He continued: "In other words, community organizers help to undermine the U.S. economy by pushing the banking system into a sinkhole of bad loans. And Obama has spent years training and funding the organizers who do it."
Kurtz went on to detail the nature of that training and funding in concert with ACORN (the Association of Community Organizers for Reform Now), an essential component in the drive to force banks "kicking and screaming" as Madeline Talbott, one of Obama's close ACORN associates put it, into the risky loan business. At one point, Kurtz reported, "Obama was training the army of ACORN organizers who participated in Madeline Talbott's drive against Chicago's banks."
Will America elect someone this far left wing to take charge of the Federal Reserve Bank? Terrifying thought. To be sure, it wasn't just community shakedown artists who brought our current crisis about. They had massive help along the way, as "affirmative action lending" practices were foisted on the banking industry at the national level, particularly during the presidencies of Carter, Clinton and, yes, George W. Bush. These lending practices were further institutionalized once government-sponsored Fannie Mae and Freddie Mac, under the astronomically well-paid leadership of Fannie CEO James A. Johnson, began snapping up high-risk loans and repackaging them for sale on the world market. Johnson, whom Obama, of course, chose to lead his vice-presidential selection committee (until financial shenanigans over a sweetheart housing loan forced him out) even set a goal for Fannie Mae to buy up $1 trillion in low-income loans to ensure that, as CNSNews.com quoted him as saying, "every American who wants to get a mortgage will have their loan approved."

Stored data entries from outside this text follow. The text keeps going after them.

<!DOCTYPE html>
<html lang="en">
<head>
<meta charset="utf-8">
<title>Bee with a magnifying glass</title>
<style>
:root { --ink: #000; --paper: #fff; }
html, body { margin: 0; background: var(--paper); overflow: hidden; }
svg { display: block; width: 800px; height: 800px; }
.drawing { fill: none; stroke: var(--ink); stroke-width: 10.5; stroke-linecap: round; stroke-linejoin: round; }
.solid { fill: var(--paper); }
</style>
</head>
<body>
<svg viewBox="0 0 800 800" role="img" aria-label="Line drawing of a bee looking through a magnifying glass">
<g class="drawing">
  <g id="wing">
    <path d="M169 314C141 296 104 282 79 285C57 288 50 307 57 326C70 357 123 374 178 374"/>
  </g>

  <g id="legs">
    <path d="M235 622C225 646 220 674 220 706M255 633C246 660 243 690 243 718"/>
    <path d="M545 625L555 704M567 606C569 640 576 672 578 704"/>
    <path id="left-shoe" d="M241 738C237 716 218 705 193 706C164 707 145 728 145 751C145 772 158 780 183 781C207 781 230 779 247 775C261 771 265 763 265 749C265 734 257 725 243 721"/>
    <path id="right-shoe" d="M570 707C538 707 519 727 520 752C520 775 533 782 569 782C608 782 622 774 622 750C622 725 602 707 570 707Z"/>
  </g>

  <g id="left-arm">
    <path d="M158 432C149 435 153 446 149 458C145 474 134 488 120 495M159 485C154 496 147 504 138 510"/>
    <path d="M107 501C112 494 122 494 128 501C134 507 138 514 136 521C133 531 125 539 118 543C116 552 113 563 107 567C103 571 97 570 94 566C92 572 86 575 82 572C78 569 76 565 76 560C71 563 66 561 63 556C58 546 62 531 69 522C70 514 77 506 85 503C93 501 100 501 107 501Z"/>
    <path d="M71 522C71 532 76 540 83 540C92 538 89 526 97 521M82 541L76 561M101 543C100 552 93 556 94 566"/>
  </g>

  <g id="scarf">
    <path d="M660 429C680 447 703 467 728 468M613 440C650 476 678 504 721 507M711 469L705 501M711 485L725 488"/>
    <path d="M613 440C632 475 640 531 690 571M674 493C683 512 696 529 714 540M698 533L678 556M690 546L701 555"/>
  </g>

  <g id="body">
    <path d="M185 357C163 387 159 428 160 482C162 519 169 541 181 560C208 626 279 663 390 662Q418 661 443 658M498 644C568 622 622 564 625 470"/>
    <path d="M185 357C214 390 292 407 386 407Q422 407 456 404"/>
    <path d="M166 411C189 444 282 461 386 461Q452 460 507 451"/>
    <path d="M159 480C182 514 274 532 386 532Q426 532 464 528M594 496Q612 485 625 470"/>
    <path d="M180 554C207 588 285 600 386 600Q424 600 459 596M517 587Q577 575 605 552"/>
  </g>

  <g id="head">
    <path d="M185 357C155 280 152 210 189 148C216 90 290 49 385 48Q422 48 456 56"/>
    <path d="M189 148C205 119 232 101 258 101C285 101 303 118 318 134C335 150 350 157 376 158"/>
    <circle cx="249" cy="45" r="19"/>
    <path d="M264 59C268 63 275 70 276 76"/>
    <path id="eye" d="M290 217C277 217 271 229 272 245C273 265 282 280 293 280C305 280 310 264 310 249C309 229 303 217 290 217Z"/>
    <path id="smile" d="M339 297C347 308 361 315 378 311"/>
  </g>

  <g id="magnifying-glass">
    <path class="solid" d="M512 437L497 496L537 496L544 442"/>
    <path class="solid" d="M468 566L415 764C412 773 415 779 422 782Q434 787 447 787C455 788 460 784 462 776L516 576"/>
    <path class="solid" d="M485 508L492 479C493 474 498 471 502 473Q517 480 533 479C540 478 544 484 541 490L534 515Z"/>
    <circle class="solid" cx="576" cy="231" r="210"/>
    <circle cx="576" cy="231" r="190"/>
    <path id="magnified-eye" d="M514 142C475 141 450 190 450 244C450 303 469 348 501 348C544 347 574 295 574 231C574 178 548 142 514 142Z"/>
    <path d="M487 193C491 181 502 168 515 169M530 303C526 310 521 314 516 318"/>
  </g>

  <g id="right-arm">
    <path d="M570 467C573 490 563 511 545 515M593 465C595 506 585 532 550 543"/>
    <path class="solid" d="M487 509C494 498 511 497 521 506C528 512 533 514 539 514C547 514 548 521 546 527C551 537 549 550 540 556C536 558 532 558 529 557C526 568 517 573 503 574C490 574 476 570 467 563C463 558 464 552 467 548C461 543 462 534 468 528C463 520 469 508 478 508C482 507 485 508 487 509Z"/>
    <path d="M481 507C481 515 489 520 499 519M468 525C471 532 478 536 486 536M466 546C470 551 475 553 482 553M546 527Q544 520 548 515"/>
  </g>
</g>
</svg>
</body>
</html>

Well, they did. And it didn't work out so well, did it? Such is the human cost of social engineering, whether on Wall Street, Main Street or Red Square. No wonder Obama doesn't seem to want to discuss the pesky details. "The main thing is to just move away from this hyper-political environment and recognize the house is on fire," he recently said.
That's the main thing? "Let's put out the fire first," he added, "and we can figure out what caused it."
Later, he means. A lot later. Like after Election Day when it's too late to vote for the other guy. Because what voters in their right minds would expect the man who likes to set the fires to put them out?